Both NFL Network and ESPN are now reporting that the Eagles plan to give Michael Vick the franchise tag. They will also entertain trade offers for Kevin Kolb. I don’t think this is the best course of action. The Eagles are right to choose Michael Vick over Kevin Kolb, but I don’t like how they’re handling the situation. First of all, I believe it is very important to reach a long-term deal with Vick. This would be advantageous for two major reasons. It would allow the Eagles to rest assured that Vick will be their quarterback over the long run and they would not have to worry about resigning him next season. Secondly, Vick’s annual average in a long-term deal would be much lower than the franchise tag value. Seeing as Philip Rivers is making around $14 million per season and Tom Brady recently signed a $16 million per season extension, Vick is probably worth between $12 and $15 million per season. In contrast, the franchise tag value (which has not been set yet, and still may not even exist for the 2011 season) has been estimated to be as high as $24 million for quarterbacks by NFL Network. I think that figure is grossly overestimated. It should be closer to $18 million. Throw in a probably extension for DeSean Jackson, and the Eagles will have a payroll slightly over $90 million. Once the Eagles pick through the role players they want to retain, they should have between $40 and $50 million in cap space to work with. This isn’t as much as my previous estimate, but it’s more than enough to go after somebody like Nnamdi Asomugha.
I’m also disappointed with the Eagles for being so open about shopping Kevin Kolb. I would try to make Kolb happy in Eagle green because he’s a very valuable backup quarterback who isn’t in a bad spot here. He plays behind a quarterback who runs a very high risk of injury each and every time he steps out on the field, and if/when Kolb gets on the field, he will have unparalleled offensive firepower around him. I believe the Eagles could have at least tried to talk him into accepting the backup role, but it seems that ship has sailed with the report that Philly will be actively shopping him. What should we get in return for Kolb though? A lot of teams have needs at quarterback, and beyond the team that gets Blaine Gabbert, nobody will be thrilled about having Cam Newton, Ryan Mallett, or Jake Locker as the future of their franchise. In other words, if teams treat Kevin Kolb as a draft prospect, he would be the second quarterback on nearly every team’s board. That means a team would likely be willing to spend the equivalent of a first round selection for Kolb. Two likely scenarios both involve Kolb going to an NFC West squad. The Eagles could swap first round picks with San Francisco (7th overall for 23rd overall) or acquire Arizona’s 37th overall pick as well as another second rounder in 2012. But, the Eagles must ask themselves, is a developmental player or maybe two equal in value to Kevin Kolb? Can Mike Kafka win a couple of games if Vick goes down for a month or two to keep playoff hopes alive? Only the Eagles know the answer to these questions, but I would hang onto Kolb unless he grows very unhappy or if the Eagles are offered a great deal.

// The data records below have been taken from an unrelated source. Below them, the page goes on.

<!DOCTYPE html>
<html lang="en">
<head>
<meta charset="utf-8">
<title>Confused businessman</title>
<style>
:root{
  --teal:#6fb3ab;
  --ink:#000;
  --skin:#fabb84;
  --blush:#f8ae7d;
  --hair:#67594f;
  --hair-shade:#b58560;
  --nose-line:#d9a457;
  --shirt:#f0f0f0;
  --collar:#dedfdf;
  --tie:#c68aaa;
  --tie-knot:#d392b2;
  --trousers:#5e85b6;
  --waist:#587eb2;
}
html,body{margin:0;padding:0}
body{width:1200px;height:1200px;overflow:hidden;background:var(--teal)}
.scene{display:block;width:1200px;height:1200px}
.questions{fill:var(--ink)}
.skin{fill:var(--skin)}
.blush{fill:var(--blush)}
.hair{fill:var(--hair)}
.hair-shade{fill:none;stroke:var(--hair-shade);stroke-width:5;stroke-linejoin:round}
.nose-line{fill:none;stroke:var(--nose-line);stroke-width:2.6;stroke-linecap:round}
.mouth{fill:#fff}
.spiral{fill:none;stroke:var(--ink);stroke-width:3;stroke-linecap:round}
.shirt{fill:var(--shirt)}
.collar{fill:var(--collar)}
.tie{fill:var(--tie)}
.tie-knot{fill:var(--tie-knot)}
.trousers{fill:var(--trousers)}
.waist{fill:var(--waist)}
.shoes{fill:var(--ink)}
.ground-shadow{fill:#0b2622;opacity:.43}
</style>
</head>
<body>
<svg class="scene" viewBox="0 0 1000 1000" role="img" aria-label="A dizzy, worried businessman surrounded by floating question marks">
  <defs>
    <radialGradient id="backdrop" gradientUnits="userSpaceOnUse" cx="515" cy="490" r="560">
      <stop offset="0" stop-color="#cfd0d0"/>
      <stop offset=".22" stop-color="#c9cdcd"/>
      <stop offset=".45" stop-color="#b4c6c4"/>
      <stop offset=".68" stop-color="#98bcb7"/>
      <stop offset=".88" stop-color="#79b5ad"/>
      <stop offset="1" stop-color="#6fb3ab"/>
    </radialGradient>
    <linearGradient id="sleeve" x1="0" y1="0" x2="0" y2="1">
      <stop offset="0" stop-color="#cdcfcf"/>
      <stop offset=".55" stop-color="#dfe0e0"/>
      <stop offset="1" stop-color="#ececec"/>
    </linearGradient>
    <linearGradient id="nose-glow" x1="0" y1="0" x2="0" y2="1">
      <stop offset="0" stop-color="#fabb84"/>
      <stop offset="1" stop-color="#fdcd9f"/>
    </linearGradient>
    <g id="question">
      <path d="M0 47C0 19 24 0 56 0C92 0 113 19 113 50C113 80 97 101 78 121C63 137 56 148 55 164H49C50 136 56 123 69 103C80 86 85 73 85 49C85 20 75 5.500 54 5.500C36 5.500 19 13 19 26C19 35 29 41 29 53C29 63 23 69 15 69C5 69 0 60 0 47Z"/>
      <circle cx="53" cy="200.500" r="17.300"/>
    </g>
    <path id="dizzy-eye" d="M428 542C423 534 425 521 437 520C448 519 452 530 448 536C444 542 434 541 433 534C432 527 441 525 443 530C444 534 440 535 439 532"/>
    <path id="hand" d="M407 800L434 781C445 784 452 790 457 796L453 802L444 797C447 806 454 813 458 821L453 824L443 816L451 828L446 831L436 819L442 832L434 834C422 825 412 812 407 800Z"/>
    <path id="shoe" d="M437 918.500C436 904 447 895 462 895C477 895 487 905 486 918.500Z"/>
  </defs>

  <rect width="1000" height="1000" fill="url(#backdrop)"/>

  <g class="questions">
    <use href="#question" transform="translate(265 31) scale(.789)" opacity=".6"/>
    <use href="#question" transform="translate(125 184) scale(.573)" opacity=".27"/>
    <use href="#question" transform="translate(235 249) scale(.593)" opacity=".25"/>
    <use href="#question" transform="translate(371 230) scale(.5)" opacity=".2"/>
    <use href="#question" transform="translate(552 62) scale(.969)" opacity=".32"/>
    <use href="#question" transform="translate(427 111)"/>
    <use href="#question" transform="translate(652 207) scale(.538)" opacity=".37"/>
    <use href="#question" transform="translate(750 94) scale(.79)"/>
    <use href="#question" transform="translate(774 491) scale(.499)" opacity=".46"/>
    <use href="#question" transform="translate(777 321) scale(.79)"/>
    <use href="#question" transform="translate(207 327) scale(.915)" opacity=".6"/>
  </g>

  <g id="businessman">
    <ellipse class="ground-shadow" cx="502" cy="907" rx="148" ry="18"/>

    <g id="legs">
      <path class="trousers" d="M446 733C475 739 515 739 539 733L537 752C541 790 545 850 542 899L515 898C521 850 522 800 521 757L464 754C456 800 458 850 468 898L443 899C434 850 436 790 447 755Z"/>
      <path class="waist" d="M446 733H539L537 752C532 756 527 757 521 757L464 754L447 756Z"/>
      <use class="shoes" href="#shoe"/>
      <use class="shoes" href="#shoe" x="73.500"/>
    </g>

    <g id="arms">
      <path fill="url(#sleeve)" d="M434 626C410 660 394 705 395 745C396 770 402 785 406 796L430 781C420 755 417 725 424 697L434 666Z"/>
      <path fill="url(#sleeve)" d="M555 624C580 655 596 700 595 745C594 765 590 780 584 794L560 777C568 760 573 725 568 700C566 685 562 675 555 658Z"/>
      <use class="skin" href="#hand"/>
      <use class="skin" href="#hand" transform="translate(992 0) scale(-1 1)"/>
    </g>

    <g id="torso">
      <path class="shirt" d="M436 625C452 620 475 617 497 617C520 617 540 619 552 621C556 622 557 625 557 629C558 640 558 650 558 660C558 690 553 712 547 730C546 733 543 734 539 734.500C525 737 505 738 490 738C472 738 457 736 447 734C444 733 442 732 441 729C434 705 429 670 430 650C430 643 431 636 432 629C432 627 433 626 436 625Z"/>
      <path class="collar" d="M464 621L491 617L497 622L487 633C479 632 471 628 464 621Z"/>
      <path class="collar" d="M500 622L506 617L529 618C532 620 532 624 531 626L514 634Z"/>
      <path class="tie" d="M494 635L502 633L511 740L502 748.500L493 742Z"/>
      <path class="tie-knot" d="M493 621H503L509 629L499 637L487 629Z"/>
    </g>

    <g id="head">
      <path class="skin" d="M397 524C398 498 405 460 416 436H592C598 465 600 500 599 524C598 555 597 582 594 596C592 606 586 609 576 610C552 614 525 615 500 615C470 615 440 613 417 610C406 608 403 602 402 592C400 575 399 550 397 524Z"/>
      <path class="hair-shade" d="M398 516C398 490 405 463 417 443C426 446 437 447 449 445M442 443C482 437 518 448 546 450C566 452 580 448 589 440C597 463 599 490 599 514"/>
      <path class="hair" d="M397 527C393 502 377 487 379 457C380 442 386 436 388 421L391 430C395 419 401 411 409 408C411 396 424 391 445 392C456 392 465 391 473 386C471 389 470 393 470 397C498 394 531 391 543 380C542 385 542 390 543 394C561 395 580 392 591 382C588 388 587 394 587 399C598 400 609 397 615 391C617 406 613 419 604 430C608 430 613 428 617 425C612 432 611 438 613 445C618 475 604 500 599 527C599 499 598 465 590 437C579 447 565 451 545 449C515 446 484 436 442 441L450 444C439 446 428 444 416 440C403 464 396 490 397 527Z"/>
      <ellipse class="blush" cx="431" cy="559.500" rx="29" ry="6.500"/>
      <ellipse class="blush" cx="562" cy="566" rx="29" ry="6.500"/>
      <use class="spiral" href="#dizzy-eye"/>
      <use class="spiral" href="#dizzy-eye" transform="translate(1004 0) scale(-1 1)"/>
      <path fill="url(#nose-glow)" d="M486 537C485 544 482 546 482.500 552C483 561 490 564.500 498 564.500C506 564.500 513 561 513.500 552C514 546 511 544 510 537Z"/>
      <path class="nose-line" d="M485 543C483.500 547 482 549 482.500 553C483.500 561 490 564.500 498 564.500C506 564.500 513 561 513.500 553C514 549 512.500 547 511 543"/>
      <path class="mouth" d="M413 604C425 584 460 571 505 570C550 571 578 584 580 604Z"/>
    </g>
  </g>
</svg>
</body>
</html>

Ultimately, the Eagles can’t complain about their quarterback situation regardless of what happens. A number of teams would kill to be in the position we are in, but I’m not sure Andy Reid will play his cards right. I know Bill Belichick would absolutely cash in if he were faced with this “problem”.